• **DATA TO PROCESS**

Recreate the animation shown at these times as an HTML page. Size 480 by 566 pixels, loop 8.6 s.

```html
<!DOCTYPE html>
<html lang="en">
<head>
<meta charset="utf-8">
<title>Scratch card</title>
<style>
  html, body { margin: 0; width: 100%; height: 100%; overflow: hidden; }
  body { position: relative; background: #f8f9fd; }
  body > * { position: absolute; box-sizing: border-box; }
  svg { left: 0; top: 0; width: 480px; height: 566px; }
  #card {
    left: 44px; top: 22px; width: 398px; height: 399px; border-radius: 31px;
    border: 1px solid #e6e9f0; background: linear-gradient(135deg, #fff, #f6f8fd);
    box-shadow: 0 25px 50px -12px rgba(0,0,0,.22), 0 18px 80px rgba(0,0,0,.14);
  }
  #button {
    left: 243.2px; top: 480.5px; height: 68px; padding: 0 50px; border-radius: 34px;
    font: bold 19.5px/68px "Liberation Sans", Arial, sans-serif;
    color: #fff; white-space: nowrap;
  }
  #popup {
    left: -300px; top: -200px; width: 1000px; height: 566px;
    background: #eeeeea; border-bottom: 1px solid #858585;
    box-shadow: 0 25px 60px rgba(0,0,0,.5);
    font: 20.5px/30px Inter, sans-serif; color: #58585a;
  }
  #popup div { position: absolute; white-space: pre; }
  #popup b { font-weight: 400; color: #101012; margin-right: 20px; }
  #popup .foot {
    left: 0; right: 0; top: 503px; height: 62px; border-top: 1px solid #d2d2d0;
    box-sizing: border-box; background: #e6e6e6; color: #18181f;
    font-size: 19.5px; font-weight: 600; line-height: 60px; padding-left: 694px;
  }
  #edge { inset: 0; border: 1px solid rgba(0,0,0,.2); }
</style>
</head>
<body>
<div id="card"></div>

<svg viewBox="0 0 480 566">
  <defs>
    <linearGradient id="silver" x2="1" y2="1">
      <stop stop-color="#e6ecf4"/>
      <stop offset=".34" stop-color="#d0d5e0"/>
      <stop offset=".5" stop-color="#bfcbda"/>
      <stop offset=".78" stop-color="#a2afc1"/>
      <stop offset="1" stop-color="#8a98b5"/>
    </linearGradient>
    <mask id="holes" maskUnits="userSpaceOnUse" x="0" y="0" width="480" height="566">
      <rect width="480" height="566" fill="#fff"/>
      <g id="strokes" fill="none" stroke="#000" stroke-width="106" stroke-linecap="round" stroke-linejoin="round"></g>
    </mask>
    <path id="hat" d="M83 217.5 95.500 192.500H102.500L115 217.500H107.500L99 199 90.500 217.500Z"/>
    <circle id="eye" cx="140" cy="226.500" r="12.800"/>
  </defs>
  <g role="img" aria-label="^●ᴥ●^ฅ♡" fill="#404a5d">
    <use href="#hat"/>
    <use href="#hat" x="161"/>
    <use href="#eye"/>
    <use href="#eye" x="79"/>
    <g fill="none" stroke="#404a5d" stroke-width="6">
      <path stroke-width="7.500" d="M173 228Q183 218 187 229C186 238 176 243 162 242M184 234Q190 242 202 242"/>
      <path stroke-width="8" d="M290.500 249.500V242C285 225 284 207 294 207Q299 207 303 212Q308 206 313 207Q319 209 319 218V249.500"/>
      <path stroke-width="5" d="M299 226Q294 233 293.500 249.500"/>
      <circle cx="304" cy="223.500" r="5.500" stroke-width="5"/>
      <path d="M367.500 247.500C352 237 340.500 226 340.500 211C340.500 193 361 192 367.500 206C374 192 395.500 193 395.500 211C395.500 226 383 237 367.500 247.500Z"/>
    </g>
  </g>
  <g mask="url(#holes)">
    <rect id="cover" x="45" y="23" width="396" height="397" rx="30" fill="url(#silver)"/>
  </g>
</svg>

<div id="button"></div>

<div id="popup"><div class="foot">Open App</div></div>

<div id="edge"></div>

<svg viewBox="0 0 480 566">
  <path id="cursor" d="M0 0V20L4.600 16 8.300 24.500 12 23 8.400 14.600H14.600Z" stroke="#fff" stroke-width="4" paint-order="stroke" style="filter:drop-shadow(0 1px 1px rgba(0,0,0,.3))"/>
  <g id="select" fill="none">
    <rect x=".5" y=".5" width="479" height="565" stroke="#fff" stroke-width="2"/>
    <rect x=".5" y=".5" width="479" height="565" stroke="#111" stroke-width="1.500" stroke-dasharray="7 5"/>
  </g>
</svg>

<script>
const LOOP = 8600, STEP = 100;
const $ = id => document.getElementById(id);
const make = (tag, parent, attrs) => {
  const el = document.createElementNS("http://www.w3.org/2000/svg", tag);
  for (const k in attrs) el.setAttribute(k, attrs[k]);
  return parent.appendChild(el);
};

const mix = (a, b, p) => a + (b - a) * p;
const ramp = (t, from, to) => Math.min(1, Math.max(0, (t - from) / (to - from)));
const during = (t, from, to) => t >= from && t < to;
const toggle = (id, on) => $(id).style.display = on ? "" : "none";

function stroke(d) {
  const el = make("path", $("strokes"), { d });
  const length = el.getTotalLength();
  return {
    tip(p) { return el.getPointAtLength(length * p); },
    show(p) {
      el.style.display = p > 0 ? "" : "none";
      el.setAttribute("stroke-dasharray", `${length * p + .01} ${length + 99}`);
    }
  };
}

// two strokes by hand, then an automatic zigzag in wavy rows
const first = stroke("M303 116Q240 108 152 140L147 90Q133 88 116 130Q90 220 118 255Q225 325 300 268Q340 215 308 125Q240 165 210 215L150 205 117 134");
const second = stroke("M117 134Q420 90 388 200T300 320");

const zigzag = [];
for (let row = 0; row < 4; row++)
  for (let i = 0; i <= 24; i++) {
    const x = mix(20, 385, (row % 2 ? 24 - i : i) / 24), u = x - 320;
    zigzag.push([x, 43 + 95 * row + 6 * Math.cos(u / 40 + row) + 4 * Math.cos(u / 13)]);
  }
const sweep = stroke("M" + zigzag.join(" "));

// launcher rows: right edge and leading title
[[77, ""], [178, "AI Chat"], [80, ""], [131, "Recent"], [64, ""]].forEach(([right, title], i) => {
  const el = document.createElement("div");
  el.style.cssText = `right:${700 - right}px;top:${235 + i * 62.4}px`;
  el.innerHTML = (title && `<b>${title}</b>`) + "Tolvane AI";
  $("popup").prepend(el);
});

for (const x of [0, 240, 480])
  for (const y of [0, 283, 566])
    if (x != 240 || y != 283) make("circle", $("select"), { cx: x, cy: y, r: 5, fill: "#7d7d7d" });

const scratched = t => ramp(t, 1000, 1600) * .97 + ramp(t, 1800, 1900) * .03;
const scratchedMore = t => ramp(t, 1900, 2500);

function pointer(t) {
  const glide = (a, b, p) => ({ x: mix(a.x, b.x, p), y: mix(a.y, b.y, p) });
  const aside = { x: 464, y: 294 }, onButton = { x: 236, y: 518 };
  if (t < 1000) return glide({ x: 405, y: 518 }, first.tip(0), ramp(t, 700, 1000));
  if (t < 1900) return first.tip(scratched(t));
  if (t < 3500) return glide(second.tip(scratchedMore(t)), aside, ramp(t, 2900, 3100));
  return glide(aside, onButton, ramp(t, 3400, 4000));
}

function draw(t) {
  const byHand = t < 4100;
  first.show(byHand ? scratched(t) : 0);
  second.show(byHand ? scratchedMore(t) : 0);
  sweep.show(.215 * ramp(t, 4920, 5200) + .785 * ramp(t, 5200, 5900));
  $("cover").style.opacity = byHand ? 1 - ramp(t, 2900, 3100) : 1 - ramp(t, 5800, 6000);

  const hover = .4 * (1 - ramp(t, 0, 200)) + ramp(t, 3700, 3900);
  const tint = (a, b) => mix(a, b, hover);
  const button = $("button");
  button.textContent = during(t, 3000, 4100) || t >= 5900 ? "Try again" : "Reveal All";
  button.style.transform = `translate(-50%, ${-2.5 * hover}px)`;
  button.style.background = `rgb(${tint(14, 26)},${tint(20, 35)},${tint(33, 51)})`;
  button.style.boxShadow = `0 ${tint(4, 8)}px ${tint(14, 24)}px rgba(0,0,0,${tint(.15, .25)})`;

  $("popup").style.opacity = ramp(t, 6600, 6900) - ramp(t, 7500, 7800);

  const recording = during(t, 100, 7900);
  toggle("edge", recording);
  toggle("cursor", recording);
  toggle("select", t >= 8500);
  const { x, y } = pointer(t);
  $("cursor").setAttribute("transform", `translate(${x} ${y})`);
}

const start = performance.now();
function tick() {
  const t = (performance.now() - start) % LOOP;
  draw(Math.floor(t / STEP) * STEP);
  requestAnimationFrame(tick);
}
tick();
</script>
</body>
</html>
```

• **ASSIGNED TASK**
Pick every line of the data that includes the string "margin".

• **RESULT OF THIS EXERCISE**
  html, body { margin: 0; width: 100%; height: 100%; overflow: hidden; }
  #popup b { font-weight: 400; color: #101012; margin-right: 20px; }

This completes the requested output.